Problem details: The answer must consist of every line from the entries that holds the word "border".

Records to use:
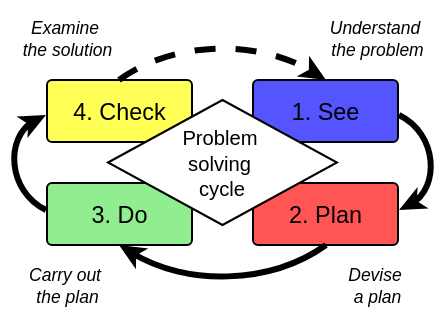
<!DOCTYPE html>
<html lang="en">
<head>
<meta charset="utf-8">
<title>Problem solving cycle</title>
<style>
:root {
  --ink: #000;
  --paper: #fff;
  --see: #55f;
  --plan: #f55;
  --do: #90ee90;
  --check: #ff5;
}
* { box-sizing: border-box; margin: 0; }
body { background: var(--paper); overflow: hidden; }
.cycle {
  position: relative;
  width: 444px;
  height: 324px;
  overflow: hidden;
  background: var(--paper);
  color: var(--ink);
  font-family: "Liberation Sans", Arial, sans-serif;
}
.step {
  position: absolute;
  display: flex;
  align-items: center;
  justify-content: center;
  width: 147px;
  height: 64px;
  border: 2px solid var(--ink);
  border-radius: 6px;
  font-size: 23.4px;
  line-height: 1;
  white-space: nowrap;
  padding-top: 3px;
}
.check { left: 46px; top: 79px; background: var(--check); }
.see { left: 252px; top: 79px; background: var(--see); }
.do { left: 46px; top: 182px; background: var(--do); }
.plan { left: 252px; top: 182px; background: var(--plan); }
.links { position: absolute; left: 0; top: 0; }
.link { fill: none; stroke: var(--ink); stroke-width: 6; }
.dashed { stroke-dasharray: 21 20; }
.hub { fill: var(--paper); stroke: var(--ink); stroke-width: 2; }
.title {
  position: absolute;
  left: 160px;
  top: 126px;
  width: 120px;
  font-size: 20.2px;
  font-weight: 400;
  line-height: 25.5px;
  text-align: center;
}
.title span, .note span { display: block; white-space: nowrap; }
.title span:nth-child(2) { margin-left: -1px; }
.title span:nth-child(3) { margin-left: 4px; }
.note {
  position: absolute;
  width: 120px;
  font-size: 17.5px;
  font-style: italic;
  line-height: 21.5px;
  text-align: center;
}
.note-check { left: 5px; top: 18px; }
.note-see { left: 315px; top: 18px; }
.note-do { left: 5px; top: 265px; }
.note-plan { left: 315px; top: 265px; }
.note-check span + span { margin-left: 5px; }
.note-see span + span { margin-left: 5px; }
.note-do span + span { margin-left: 5px; }
.note-plan span + span { margin-left: 5px; }
</style>
</head>
<body>
<main class="cycle">
  <div class="step see">1. See</div>
  <div class="step plan">2. Plan</div>
  <div class="step do">3. Do</div>
  <div class="step check">4. Check</div>

  <svg class="links" width="444" height="324" viewBox="0 0 444 324" aria-hidden="true">
    <defs>
      <path id="arrowhead" d="M0 0L-27 12L-20 0L-27 -12Z"/>
    </defs>
    <path class="link" d="M399 115C438 134 440 188 411 204"/>
    <use href="#arrowhead" transform="translate(399 210) rotate(153)"/>
    <path class="link" d="M326 245C270 285 186 286 132 253"/>
    <use href="#arrowhead" transform="translate(119 245) rotate(211)"/>
    <path class="link" d="M46 210C7 191 5 137 34 121"/>
    <use href="#arrowhead" transform="translate(46 115) rotate(-27)"/>
    <path class="link dashed" d="M119 80C174 40 258 39 313 72"/>
    <use href="#arrowhead" transform="translate(326 80) rotate(31)"/>
    <polygon class="hub" points="108,162.5 222.5,100 337,162.5 222.5,225"/>
  </svg>

  <h1 class="title"><span>Problem</span> <span>solving</span> <span>cycle</span></h1>

  <p class="note note-see"><span>Understand</span> <span>the problem</span></p>
  <p class="note note-plan"><span>Devise</span> <span>a plan</span></p>
  <p class="note note-do"><span>Carry out</span> <span>the plan</span></p>
  <p class="note note-check"><span>Examine</span> <span>the solution</span></p>
</main>
</body>
</html>
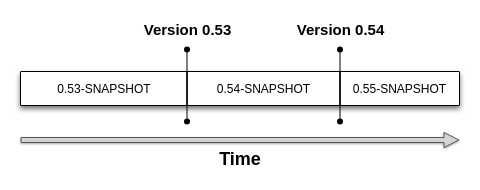
<!DOCTYPE html>
<html lang="en">
<head>
<meta charset="utf-8">
<title>Version timeline</title>
<style>
:root {
  --paper: #fff;
  --ink: #000;
  --arrow: #d4d4d4;
  --arrow-edge: #555;
  --shadow: rgba(0, 0, 0, .55);
}
* { box-sizing: border-box; margin: 0; }
body { background: var(--paper); overflow: hidden; }
.timeline {
  position: relative;
  width: 480px;
  height: 190px;
  overflow: hidden;
  background: var(--paper);
  color: var(--ink);
  font-family: "Liberation Sans", Arial, sans-serif;
}
.snapshots {
  position: absolute;
  left: 20px;
  top: 71px;
  width: 440px;
  height: 35px;
  display: grid;
  grid-template-columns: 166px 153px 1fr;
  border: 1.5px solid var(--ink);
  border-radius: 1px;
  background: var(--paper);
  box-shadow: 0 3px 5px var(--shadow);
  list-style: none;
  padding: 0;
}
.snapshots li {
  display: flex;
  align-items: center;
  justify-content: center;
  font-size: 12px;
  white-space: nowrap;
}
.drawing { position: absolute; inset: 0; }
.release, .axis-label {
  position: absolute;
  transform: translateX(-50%);
  font-weight: bold;
  white-space: nowrap;
}
.release { top: 21px; font-size: 15px; line-height: 18px; }
.release.first { left: 187.5px; }
.release.second { left: 340.5px; }
.axis-label { left: 240px; top: 149px; font-size: 18px; line-height: 20px; }
.marker { stroke: var(--ink); fill: var(--ink); }
.arrow { fill: var(--arrow); stroke: var(--arrow-edge); filter: drop-shadow(0 1px 1px rgba(0, 0, 0, .35)); }
</style>
</head>
<body>
<main class="timeline">
  <h2 class="release first">Version 0.53</h2>
  <h2 class="release second">Version 0.54</h2>
  <ol class="snapshots">
    <li>0.53-SNAPSHOT</li>
    <li>0.54-SNAPSHOT</li>
    <li>0.55-SNAPSHOT</li>
  </ol>
  <svg class="drawing" width="480" height="190" viewBox="0 0 480 190" aria-hidden="true">
    <defs>
      <g id="release-marker" class="marker">
        <line x1="0" y1="49" x2="0" y2="122"/>
        <line x1="0" y1="72" x2="0" y2="105" stroke-width="1.5"/>
        <circle cx="0" cy="49.5" r="3" stroke="none"/>
        <circle cx="0" cy="121.5" r="3" stroke="none"/>
      </g>
    </defs>
    <use href="#release-marker" x="187"/>
    <use href="#release-marker" x="340"/>
    <polygon class="arrow" points="21,137.5 444,137.5 444,132.5 459,140 444,147.5 444,142.5 21,142.5"/>
  </svg>
  <p class="axis-label">Time</p>
</main>
</body>
</html>
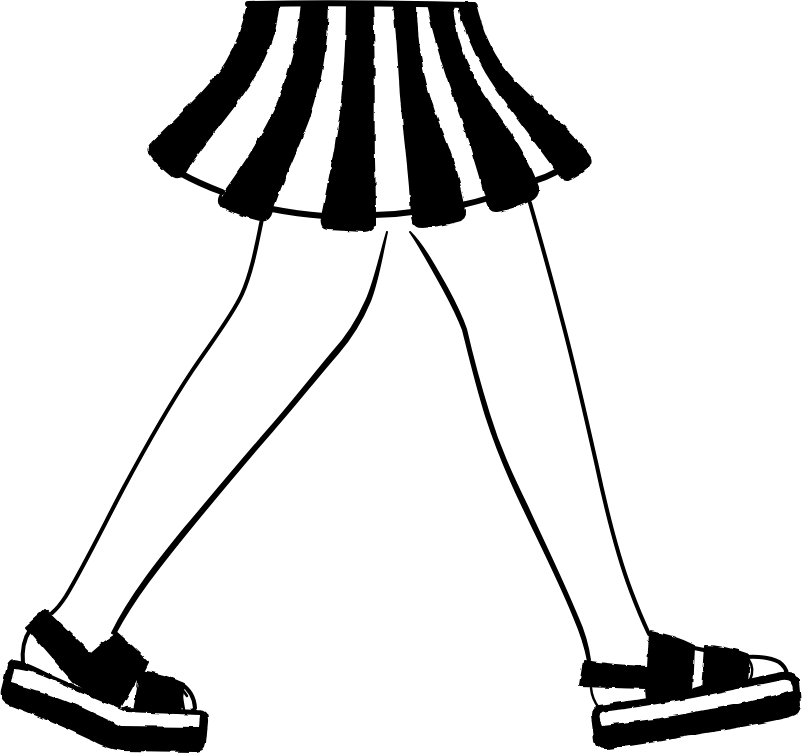
<!DOCTYPE html>
<html lang="en">
<head>
<meta charset="utf-8">
<title>Walking legs in a striped skirt</title>
<style>
:root { --ink: #000; --paper: #fff; }
html, body { margin: 0; background: var(--paper); overflow: hidden; }
.artboard { display: block; width: 802px; height: 753px; }
.line { fill: none; stroke: var(--ink); stroke-width: 4; stroke-linecap: round; stroke-linejoin: round; }
.fine { stroke-width: 2.5; }
.bold { stroke-width: 6; }
.solid { fill: var(--ink); stroke: var(--ink); stroke-width: 2; stroke-linejoin: round; }
.blank { fill: var(--paper); }
</style>
</head>
<body>
<svg class="artboard" viewBox="0 0 802 753" role="img" aria-label="Legs walking in a striped skirt and platform sandals">
  <defs>
    <filter id="brush-edge" x="-5%" y="-5%" width="110%" height="110%">
      <feTurbulence type="fractalNoise" baseFrequency="0.09" numOctaves="2" seed="4" result="grain"/>
      <feDisplacementMap in="SourceGraphic" in2="grain" scale="4" xChannelSelector="R" yChannelSelector="G"/>
    </filter>
  </defs>

  <g id="legs">
    <path class="line" d="M262 219C257 243 252 272 242 294C232 316 210 344 192 371C166 410 145 448 123 489C103 527 84 566 66 596Q59 607 52 613"/>
    <path class="solid" stroke-width="1" d="M387 232C380 255 375 281 366 301C358 319 346 338 333 352C313 376 291 404 270 428C241 461 213 495 185 528C159 560 130 596 112 633L115 634C134 598 162 563 188 531C216 497 245 462 273 430C296 404 317 377 338 353C350 339 362 320 370 301C378 281 382 255 387 232Z"/>
    <path class="solid" d="M410 232C420 246 433 270 444 290Q457 314 463 330C468 350 476 384 486 416C497 450 508 476 523 507C539 541 558 578 574 617Q584 640 588 661L590 660Q587 638 577 616C560 575 543 541 527 506C511 473 499 447 489 414C479 382 471 351 466 329Q460 312 447 288C435 267 424 246 410 232Z"/>
    <path class="line" d="M530 203C540 238 551 277 561 316C574 364 585 414 596 462C606 509 617 554 631 591Q640 615 649 634"/>
  </g>

  <g id="skirt">
    <path class="line bold" d="M180 173Q200 184 222 192M272 209Q297 214 324 216M374 215Q393 215 412 212M462 205Q476 202 492 197M534 181Q545 178 556 172"/>
    <path class="line bold" d="M248 4Q340 2 474 5"/>
    <path class="line fine" d="M222 193Q215 204 225 207"/>
    <g id="stripes" class="solid" filter="url(#brush-edge)">
      <path d="M248 3H279C275 40 262 67 240 98C220 126 199 148 186 171Q181 180 172 176Q158 165 149 152Q147 147 153 142C177 117 208 91 226 63Q242 37 248 3Z"/>
      <path d="M302 4H328C327 43 322 79 310 115C298 149 282 178 272 211Q269 222 260 220Q239 215 222 206Q218 201 224 193C242 168 265 135 280 98Q297 54 302 4Z"/>
      <path d="M347 4H372C375 58 373 109 374 160Q375 196 375 221Q374 231 363 231L329 229Q320 228 322 217C328 186 336 150 341 112Q347 55 347 4Z"/>
      <path d="M394 4H416C416 53 425 91 440 127C451 154 460 181 465 211Q466 219 457 221Q440 226 421 227Q413 227 412 216C410 170 402 123 400 80Q398 42 394 4Z"/>
      <path d="M427 4H452C454 36 466 66 482 92C501 122 524 148 538 187Q539 196 531 200Q514 208 497 211Q490 212 487 202C478 168 465 127 452 91C442 63 434 33 427 4Z"/>
      <path d="M458 3H475C481 27 488 48 505 70C529 101 564 121 589 156Q593 161 587 168Q578 176 568 180Q563 181 558 173C537 143 506 105 486 72Q466 38 458 3Z"/>
    </g>
  </g>

  <g id="left-sandal">
    <path class="line" d="M30 630Q21 643 23 664"/>
    <path class="line" d="M181 684Q194 692 195 708L192 713"/>
    <path class="line fine" d="M181 692L184 710M172 684Q181 686 187 696"/>
    <g class="solid" filter="url(#brush-edge)">
      <path d="M45 610L90 654L104 642L117 633Q133 647 148 662L135 688L122 707L97 699L74 682L26 627Z"/>
      <path d="M141 671Q163 674 184 684L180 713L134 711Z"/>
      <path d="M14 661Q25 662 51 676Q96 696 128 708L198 711Q208 711 207 722L205 743Q204 751 195 751L122 750Q107 748 91 739Q46 718 10 704Q0 700 2 690L8 666Q10 661 14 661Z"/>
    </g>
    <g class="blank" filter="url(#brush-edge)">
      <path d="M14 669Q33 670 62 685Q98 700 126 712L200 715L199 727L121 726Q102 717 83 708Q46 692 11 683Z"/>
      <path d="M137 680L134 704L121 709Z"/>
    </g>
    <path class="line fine" stroke="#fff" d="M5 683L4 692"/>
  </g>

  <g id="right-sandal">
    <path class="line fine" d="M588 659L590 664M591 688Q592 699 599 708"/>
    <path class="line" d="M694 648L704 650M747 657Q768 656 779 662Q786 667 787 674M694 690L704 687"/>
    <path class="line fine" d="M749 660Q755 669 750 680"/>
    <g class="solid" filter="url(#brush-edge)">
      <path d="M584 661Q615 666 648 667L650 632Q673 635 694 646L692 694L647 700L646 688L580 686Z"/>
      <path d="M705 646Q726 646 749 655L747 684L702 691Z"/>
      <path d="M599 706Q646 700 690 692L782 673Q796 671 798 681L800 704Q800 714 790 716Q743 727 700 733Q655 742 607 748Q597 749 595 740L592 716Q592 708 599 706Z"/>
    </g>
    <g class="blank" filter="url(#brush-edge)">
      <path d="M602 712Q649 706 693 698L782 680Q792 678 793 690Q746 704 704 710Q658 720 602 725Q597 716 602 712Z"/>
    </g>
  </g>
</svg>
</body>
</html>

Exercise output:
* { box-sizing: border-box; margin: 0; }
  border: 2px solid var(--ink);
  border-radius: 6px;
* { box-sizing: border-box; margin: 0; }
  border: 1.5px solid var(--ink);
  border-radius: 1px;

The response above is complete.